ASSIGNMENT
On every line of the listing, check for "fill"; copy the lines that have it.

________________________

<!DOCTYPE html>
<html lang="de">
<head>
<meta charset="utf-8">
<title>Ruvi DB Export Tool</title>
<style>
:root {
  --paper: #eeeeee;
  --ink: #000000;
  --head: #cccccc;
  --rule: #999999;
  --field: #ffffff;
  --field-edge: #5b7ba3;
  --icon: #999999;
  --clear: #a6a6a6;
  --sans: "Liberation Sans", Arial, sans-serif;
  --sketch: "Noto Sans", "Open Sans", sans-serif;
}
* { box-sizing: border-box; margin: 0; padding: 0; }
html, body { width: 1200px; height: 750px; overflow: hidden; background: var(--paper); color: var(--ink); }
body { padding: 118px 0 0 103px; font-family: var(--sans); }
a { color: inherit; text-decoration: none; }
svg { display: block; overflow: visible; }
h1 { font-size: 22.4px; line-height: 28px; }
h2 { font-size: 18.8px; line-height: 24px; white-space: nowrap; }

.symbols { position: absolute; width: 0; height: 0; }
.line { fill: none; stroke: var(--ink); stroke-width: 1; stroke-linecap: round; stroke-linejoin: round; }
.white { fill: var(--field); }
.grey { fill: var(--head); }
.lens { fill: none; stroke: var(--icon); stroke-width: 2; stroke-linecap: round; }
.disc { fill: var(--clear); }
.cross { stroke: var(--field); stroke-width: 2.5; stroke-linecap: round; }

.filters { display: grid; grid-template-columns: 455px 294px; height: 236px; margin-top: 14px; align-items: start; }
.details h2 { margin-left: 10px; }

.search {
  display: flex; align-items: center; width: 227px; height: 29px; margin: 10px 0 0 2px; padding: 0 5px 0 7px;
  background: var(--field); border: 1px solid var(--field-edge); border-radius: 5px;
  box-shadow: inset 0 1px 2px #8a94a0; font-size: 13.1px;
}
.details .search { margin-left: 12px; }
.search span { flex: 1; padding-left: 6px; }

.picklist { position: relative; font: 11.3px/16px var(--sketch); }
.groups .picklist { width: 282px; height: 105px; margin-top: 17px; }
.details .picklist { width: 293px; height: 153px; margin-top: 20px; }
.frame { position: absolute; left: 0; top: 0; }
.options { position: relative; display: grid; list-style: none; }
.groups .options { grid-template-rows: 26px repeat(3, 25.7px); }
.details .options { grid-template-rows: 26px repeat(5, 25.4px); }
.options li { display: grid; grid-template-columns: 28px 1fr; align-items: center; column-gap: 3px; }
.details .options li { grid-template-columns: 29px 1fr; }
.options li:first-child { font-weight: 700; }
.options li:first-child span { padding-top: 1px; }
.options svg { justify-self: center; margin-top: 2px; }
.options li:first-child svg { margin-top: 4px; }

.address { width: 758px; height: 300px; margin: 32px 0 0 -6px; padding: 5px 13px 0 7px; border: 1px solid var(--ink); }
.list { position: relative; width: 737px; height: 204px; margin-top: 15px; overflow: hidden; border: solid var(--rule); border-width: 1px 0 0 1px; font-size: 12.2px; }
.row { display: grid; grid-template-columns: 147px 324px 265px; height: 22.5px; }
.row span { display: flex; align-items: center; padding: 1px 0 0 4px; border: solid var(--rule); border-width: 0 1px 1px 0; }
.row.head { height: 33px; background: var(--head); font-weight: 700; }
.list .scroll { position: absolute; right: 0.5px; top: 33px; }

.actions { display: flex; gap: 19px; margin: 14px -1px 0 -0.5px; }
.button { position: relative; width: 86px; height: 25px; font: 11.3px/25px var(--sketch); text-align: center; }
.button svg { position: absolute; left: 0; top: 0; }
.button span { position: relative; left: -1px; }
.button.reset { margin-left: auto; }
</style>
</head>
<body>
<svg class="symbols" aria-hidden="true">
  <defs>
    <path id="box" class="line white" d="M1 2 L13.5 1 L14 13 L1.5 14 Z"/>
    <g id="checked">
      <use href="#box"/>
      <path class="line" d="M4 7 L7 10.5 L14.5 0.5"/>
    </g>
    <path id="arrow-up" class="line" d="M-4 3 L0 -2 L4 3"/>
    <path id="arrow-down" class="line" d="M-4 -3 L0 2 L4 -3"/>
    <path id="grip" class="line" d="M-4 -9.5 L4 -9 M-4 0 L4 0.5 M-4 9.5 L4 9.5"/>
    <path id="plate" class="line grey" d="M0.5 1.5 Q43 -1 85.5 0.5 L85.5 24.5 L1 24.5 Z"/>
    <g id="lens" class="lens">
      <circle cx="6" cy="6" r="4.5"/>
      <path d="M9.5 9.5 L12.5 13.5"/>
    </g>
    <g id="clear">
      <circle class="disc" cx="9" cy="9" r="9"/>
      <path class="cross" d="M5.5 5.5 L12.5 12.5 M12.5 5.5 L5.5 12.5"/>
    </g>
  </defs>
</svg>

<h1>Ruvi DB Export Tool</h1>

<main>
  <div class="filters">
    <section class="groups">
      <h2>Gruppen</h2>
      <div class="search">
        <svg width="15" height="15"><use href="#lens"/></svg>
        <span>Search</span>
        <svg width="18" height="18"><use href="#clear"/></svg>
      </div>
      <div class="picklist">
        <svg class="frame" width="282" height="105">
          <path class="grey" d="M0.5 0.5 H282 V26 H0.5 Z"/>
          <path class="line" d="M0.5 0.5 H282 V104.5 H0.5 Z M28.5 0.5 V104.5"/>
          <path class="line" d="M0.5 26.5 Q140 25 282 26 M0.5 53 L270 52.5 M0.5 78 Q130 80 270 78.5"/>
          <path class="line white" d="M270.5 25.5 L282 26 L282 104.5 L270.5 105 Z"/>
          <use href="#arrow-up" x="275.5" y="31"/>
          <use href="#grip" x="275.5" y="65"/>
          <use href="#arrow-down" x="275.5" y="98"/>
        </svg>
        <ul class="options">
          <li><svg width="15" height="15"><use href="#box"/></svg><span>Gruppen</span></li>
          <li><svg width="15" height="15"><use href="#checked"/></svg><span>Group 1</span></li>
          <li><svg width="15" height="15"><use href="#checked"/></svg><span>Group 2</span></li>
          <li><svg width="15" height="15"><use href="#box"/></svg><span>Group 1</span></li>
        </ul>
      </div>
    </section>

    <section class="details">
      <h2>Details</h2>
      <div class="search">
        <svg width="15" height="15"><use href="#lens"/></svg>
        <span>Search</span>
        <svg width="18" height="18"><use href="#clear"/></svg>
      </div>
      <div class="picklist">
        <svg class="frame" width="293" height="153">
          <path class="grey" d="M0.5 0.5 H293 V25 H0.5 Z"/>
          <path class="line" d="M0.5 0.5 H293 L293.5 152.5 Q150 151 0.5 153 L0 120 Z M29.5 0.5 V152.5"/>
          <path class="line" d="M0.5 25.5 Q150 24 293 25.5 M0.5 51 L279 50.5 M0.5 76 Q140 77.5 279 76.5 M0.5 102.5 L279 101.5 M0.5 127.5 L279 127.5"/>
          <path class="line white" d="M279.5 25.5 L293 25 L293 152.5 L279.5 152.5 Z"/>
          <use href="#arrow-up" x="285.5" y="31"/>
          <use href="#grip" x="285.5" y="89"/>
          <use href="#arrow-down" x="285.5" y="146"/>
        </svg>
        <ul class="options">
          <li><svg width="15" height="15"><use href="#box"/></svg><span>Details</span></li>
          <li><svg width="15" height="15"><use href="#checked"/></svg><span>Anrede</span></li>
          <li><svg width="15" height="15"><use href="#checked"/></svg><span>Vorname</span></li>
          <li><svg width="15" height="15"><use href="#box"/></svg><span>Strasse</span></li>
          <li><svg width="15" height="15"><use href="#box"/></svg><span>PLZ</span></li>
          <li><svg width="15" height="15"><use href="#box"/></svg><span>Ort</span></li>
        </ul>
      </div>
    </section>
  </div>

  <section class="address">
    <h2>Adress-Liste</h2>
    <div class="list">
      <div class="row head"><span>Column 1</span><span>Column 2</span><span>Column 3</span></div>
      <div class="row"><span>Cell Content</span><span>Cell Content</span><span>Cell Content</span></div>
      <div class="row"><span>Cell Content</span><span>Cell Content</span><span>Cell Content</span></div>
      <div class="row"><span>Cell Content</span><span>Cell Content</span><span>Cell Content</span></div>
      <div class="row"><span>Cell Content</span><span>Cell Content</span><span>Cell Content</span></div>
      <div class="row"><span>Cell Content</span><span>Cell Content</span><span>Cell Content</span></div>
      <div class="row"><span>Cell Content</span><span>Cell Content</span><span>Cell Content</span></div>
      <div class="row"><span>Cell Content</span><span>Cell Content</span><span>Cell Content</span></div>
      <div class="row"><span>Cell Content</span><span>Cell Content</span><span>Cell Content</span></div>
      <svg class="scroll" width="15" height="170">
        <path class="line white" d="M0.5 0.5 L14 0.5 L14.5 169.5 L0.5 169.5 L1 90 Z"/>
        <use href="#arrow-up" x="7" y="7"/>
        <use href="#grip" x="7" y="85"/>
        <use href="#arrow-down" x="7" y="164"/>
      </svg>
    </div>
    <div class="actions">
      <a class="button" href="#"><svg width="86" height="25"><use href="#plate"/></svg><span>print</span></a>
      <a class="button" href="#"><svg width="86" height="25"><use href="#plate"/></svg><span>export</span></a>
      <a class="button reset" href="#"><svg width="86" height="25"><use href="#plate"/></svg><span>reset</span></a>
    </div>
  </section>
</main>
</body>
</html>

________________________

TASK OUTPUT
.line { fill: none; stroke: var(--ink); stroke-width: 1; stroke-linecap: round; stroke-linejoin: round; }
.white { fill: var(--field); }
.grey { fill: var(--head); }
.lens { fill: none; stroke: var(--icon); stroke-width: 2; stroke-linecap: round; }
.disc { fill: var(--clear); }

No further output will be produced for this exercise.